First edition of this remarkable separately issued map of Texas and part of New Mexico, prepared by the United States Topographical Engineers in 1857 and issued in very small numbers, likely only for use by the Army.
The map provides a detailed overview of the region immediately prior to the Civil War, including perhaps the most detailed treatment of the railroads (existing and proposed) and road system in the region, along with a detailed treatment of the rivers, lakes, springs, creeks, crossings, water holes, Indian trails, pioneer routes, towns, camps, forts, ranches and other features of strategic military importance.
This map has been referred to as "the finest military map of Texas and parts of New Mexico printed prior to the Civil War," and "a monumental cartographic achievement," incorporating the best available information from over a dozen other contemporary government surveys and brought together here in a single fine large format presentation.
The table at the bottom right of the map also identifies the 30 major military stations in the region, including in most instances the coordinates and commanding officers, along with a list of approximately 15 maps and surveys which were incorporated into the map.

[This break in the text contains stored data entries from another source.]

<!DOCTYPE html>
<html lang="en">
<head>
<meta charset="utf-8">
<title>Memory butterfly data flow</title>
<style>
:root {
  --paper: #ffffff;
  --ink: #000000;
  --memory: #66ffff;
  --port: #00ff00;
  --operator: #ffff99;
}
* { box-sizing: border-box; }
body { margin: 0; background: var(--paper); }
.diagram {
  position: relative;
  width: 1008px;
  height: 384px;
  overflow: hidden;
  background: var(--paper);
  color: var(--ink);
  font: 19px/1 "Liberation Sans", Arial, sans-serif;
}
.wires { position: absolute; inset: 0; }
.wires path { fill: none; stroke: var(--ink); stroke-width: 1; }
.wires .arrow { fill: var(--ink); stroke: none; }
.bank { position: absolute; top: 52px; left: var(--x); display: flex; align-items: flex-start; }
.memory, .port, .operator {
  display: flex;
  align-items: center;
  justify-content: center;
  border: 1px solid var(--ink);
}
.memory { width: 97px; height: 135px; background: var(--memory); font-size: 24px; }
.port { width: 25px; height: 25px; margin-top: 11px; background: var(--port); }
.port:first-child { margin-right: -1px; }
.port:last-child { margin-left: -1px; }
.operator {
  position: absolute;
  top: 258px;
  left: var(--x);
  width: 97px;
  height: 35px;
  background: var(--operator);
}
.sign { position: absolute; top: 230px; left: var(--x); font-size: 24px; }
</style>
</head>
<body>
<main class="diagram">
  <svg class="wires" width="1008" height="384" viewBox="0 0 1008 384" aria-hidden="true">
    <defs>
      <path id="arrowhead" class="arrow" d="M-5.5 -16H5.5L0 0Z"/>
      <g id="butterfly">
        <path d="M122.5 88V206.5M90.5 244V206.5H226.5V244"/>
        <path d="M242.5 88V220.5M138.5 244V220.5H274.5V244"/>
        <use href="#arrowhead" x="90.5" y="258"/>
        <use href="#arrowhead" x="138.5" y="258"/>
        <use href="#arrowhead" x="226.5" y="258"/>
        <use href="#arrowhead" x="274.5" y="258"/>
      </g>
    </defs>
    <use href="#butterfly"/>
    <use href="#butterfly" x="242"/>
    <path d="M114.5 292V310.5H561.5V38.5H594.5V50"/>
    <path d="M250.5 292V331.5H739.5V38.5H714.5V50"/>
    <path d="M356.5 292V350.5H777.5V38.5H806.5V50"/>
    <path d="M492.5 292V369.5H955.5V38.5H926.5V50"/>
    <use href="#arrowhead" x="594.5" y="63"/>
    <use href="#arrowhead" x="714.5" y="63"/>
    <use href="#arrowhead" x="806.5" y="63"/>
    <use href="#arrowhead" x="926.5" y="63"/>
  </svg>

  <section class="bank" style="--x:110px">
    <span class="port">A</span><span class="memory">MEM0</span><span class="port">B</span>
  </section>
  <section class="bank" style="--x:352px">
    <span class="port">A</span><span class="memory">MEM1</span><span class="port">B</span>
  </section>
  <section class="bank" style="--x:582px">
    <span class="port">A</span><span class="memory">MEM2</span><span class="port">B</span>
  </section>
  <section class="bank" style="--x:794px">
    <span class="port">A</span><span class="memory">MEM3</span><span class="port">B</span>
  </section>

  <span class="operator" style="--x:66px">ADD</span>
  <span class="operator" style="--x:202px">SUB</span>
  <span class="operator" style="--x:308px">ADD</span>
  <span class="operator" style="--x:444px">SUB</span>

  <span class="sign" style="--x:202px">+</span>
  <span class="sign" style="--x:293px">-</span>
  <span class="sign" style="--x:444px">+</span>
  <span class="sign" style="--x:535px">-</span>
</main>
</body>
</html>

In describing his copy of the first edition of the map, Rumsey noted:
Probably the best and most detailed military map of Texas issued before the Civil War - rivers, roads, explorer's routes, water holes, forts and towns are shown. Includes "List of authorities." The Warren map of 1857 . . . incorporates much of this information, with even more information from this map appearing on the Warren map of 1858. A later version of this map appeared in the Atlas To Accompany The Official Records of the Union and Confederate Armies . . . as plate 54. Martin and Martin incorrectly state that the map was not published until it appeared in the "Atlas to Accompany. . . . .". This is the only government map published by H.F. Walling that we know of.
The map is one of several regional maps of the Western United States prepared at by the Bureau of Topographical Engineers prior to the Civil War, but which are now virtually unobtainable. Given its rarity on the market, it must be surmised that it was issued for use only by senior military officials and was circulated in very limited numbers.
The map is of the utmost rarity and only a few copies have been offered for sale in the past 50 years. As noted by Rumsey, the authors of Martin & Martin were unaware of the existence of the original edition and instead reference a reduced edition published in 1880.
Only the second time we have had the map in over 20 years.